Photo: Sappi
Photo: Sappi
Published by
Simon Matthis - 10 Oct 2012

Launched by Minister-President of Flanders (Belgium), Kris Peeters on Friday, 28th September, the Treehouse is the result of a joint vision and partnership between Sappi Fine Paper Europe, ANB (the Agency for Nature and Forests), the Belgian Municipality of Hechtel-Eksel, and communication agency Proximity BBDO. Put simply, the Treehouse is a platform, both physical and virtual, for like-minded individuals and companies to come together to find ways to embrace sustainability in their daily activities. Sustainability is at the heart of everything Sappi does, and this new space in the tree tops, designed structurally in the form of an open book, provides the blank canvas, and the environmental inspiration to drive, and share, sustainable thinking.

Located in Bosland, the largest forest in Flanders, the Treehouse was designed by German architect Andreas Wenning. It is made from wood and metal, and is in effect, a meeting room in the trees. Once the idea for the Treehouse concept was born, Sappi made it its business to find partners to make the project real. With sustainability firmly embedded as a company policy, a strong desire to share their experience with others, and to encourage further thinking on the topic made the commitment to bringing the Treehouse concept to life a natural next step. During the launch, Eric Van den Bruel, Product Development and Marketing Director for Sappi said, “As a pulp and paper producer, it is important for Sappi that there is a sustainable way to manage our forests. We devote a lot of our energy to sustainability, and are delighted to have the Treehouse as a new and inspiring platform where we can continue to learn from others and share our experience in this area.”

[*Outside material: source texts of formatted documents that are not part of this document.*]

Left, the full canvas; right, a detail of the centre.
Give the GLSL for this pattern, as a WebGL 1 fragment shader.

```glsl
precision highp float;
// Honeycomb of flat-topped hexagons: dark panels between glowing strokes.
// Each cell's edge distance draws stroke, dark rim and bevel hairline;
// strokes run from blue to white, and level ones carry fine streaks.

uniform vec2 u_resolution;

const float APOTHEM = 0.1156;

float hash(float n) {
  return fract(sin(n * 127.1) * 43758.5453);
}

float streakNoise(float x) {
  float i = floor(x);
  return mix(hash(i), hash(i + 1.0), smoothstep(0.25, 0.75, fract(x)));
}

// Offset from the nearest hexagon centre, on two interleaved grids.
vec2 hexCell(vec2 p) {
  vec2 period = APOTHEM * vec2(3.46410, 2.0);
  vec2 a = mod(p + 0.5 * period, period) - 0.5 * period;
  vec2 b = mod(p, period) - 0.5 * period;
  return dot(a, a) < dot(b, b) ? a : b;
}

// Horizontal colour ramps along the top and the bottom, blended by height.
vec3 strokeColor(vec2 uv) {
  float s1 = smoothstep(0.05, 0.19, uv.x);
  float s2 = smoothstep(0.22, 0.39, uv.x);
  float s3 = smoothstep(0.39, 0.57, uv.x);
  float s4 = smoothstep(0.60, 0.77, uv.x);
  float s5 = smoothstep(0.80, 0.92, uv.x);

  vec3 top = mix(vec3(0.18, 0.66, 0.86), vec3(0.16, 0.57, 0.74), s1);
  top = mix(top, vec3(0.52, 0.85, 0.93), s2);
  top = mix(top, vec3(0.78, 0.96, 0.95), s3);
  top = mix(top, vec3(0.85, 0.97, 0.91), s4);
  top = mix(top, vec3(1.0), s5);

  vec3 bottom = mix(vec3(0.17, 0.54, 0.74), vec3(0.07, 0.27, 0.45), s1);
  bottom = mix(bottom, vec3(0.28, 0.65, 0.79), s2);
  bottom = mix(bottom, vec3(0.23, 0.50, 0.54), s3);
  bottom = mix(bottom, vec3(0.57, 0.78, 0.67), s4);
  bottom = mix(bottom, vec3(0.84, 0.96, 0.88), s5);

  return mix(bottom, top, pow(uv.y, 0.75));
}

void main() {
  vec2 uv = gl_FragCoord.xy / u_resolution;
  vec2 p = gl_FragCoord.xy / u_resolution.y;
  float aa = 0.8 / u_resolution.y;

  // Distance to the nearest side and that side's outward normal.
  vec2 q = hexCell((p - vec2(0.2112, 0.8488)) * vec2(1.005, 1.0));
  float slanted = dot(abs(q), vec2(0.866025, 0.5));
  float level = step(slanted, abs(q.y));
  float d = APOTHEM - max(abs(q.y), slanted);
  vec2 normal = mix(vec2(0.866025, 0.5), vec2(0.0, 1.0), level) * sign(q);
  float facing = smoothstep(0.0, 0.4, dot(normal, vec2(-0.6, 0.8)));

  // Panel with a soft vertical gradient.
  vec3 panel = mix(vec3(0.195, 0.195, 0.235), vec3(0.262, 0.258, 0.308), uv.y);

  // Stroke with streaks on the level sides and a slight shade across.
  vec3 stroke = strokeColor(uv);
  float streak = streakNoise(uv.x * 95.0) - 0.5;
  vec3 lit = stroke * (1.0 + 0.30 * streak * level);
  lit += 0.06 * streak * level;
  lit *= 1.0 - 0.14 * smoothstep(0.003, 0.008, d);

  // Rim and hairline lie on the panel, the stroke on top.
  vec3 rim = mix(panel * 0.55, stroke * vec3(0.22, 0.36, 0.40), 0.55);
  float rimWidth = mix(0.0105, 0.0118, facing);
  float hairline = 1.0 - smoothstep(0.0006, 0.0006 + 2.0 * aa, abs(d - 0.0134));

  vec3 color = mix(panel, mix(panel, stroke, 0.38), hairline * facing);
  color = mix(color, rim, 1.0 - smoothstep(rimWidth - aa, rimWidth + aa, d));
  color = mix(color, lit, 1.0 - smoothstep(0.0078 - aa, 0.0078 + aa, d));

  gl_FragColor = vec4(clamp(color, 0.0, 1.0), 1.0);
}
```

Open-minded companies from different sectors can meet at the Treehouse to brainstorm, generate ideas, and put them into action. In order to do so, participants must adhere to some basic principles designed to maintain the concept. For instance, the Treehouse must be used as a centre of creativity and thinking out of the box; the surrounding environment should be a natural source of inspiration; and most importantly, the results of the experience need to be shared and exchanged with other members of the Treehouse community through the online platform.

In addition to further developing the online platform which has been designed to hold all ideas that are generated from the Treehouse, an Ambassador programme has been put in place which will form the basis of the Treehouse network. Minister Kris Peeters has already been given his Treehouse business card as a first member of this elite group of forward thinkers on sustainability.